EXERCISE REQUIREMENTS => Return every line from the records below that has the word "translate".

----

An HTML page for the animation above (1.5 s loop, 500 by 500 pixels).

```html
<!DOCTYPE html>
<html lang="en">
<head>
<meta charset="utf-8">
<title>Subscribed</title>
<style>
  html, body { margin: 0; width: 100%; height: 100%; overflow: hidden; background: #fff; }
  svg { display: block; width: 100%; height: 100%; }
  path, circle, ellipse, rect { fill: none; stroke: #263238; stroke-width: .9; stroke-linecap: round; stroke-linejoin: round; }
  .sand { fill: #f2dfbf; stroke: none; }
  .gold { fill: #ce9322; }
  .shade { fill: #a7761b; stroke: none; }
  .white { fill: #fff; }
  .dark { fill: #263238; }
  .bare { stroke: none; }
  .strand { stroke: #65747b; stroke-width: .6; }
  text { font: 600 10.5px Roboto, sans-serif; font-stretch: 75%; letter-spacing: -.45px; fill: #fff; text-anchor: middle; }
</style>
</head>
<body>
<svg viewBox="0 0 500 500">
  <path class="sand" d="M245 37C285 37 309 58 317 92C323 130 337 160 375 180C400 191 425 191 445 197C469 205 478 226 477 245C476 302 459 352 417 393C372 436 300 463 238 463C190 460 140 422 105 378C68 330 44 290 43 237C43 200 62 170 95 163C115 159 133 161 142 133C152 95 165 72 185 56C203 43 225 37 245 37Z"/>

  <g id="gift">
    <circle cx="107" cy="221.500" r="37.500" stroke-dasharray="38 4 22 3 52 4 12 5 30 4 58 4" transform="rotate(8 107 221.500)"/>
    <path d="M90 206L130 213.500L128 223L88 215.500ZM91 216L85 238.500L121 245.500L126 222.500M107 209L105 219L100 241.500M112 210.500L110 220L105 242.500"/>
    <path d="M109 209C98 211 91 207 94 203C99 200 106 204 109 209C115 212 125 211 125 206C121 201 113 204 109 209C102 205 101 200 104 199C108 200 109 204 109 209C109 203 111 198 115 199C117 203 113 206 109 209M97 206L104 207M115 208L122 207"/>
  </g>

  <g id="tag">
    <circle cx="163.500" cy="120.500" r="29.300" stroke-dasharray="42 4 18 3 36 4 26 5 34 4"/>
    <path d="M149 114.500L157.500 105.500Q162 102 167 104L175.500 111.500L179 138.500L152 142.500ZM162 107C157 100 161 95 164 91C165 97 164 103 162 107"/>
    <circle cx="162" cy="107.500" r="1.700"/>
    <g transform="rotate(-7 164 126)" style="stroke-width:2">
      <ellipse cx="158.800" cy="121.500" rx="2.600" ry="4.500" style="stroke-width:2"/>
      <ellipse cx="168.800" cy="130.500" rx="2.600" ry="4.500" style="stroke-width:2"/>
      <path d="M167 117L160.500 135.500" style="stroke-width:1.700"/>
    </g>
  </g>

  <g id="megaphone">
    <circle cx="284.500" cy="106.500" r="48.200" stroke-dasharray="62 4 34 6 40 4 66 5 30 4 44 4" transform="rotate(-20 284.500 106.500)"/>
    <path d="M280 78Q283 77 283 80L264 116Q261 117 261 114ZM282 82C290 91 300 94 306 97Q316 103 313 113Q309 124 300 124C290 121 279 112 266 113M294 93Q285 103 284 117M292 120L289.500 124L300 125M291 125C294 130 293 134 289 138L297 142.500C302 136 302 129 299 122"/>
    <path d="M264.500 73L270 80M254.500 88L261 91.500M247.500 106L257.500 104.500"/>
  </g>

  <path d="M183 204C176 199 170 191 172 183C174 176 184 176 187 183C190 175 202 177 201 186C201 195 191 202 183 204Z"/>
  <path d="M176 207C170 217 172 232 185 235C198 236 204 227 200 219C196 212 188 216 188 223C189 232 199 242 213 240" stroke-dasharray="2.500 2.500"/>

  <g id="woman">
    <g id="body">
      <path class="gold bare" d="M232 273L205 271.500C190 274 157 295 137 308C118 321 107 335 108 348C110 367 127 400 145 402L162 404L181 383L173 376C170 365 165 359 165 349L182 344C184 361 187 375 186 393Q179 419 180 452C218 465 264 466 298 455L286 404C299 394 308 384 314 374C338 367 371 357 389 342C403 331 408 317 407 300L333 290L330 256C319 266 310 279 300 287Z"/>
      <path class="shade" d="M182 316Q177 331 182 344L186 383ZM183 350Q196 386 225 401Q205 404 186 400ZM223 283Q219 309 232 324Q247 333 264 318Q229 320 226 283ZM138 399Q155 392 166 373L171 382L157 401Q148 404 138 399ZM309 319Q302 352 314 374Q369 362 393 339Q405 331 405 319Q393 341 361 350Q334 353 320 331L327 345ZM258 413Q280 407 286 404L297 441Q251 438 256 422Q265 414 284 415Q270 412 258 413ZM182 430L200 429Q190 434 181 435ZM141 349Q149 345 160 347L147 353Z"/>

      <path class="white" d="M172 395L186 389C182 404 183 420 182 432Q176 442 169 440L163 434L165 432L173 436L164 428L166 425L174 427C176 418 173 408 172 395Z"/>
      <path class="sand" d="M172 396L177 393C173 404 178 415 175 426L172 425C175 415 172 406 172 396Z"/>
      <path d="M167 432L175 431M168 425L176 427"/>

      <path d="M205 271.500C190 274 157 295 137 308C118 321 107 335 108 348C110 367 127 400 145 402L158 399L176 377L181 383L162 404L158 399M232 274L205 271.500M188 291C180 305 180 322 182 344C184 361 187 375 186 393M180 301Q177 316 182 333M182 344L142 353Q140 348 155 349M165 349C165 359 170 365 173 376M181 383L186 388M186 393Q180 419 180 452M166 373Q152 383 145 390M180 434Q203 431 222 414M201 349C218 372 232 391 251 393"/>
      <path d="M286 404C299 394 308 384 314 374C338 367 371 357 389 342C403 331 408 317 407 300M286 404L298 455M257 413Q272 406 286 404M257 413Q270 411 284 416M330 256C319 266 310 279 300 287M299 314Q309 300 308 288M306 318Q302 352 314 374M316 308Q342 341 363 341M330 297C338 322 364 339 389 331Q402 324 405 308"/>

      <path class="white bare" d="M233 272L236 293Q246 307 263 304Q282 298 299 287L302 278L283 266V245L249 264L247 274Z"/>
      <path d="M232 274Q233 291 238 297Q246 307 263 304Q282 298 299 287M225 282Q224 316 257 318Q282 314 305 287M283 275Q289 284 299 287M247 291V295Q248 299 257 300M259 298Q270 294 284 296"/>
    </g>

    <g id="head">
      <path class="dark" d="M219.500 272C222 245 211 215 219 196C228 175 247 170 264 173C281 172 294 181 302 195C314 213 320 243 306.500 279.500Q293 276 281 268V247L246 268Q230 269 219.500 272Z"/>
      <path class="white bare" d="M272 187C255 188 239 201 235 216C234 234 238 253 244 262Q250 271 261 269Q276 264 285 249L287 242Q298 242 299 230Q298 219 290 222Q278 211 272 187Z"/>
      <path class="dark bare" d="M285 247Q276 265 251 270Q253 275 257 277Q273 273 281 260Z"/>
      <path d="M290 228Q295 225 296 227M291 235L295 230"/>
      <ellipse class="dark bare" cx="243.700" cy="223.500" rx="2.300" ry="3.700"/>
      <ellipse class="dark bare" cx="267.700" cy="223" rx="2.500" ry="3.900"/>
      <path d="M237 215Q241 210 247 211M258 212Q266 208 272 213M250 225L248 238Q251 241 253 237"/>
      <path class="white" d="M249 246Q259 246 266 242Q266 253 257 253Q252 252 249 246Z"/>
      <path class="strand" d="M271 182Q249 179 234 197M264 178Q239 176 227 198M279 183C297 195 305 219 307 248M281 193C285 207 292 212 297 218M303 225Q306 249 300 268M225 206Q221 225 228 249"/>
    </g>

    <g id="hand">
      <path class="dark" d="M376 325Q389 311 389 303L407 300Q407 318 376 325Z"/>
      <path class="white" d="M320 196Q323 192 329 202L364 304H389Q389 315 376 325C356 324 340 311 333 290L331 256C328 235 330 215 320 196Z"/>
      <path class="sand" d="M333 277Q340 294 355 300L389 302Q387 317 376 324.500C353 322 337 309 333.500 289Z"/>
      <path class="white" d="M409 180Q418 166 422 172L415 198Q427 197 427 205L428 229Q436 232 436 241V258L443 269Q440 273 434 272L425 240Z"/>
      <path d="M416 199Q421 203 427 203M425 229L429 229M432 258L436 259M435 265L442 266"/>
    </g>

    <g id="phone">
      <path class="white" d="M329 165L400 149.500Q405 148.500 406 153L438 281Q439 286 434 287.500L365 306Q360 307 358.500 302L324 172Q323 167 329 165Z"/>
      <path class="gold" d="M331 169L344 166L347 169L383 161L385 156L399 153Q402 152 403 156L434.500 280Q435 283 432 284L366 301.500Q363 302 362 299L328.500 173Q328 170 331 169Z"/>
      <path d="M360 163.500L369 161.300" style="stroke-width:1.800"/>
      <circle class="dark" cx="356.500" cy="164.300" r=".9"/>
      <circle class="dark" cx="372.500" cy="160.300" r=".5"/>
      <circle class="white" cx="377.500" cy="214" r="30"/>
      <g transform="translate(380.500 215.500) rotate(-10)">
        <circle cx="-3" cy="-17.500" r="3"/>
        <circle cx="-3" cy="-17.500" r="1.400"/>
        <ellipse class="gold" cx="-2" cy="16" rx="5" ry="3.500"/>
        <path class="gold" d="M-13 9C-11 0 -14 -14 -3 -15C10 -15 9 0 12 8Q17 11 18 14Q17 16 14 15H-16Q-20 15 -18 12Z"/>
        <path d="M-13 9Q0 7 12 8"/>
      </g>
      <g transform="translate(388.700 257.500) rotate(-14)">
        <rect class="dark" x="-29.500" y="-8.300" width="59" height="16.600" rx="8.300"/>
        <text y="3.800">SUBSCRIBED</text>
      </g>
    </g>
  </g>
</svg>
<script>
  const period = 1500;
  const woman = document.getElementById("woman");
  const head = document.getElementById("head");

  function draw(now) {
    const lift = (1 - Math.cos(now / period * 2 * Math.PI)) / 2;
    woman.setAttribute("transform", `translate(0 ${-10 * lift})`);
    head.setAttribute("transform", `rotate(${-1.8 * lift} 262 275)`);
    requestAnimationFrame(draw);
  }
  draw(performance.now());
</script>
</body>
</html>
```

----

OUTPUT FOR THIS TASK =>
      <g transform="translate(380.500 215.500) rotate(-10)">
      <g transform="translate(388.700 257.500) rotate(-14)">
    woman.setAttribute("transform", `translate(0 ${-10 * lift})`);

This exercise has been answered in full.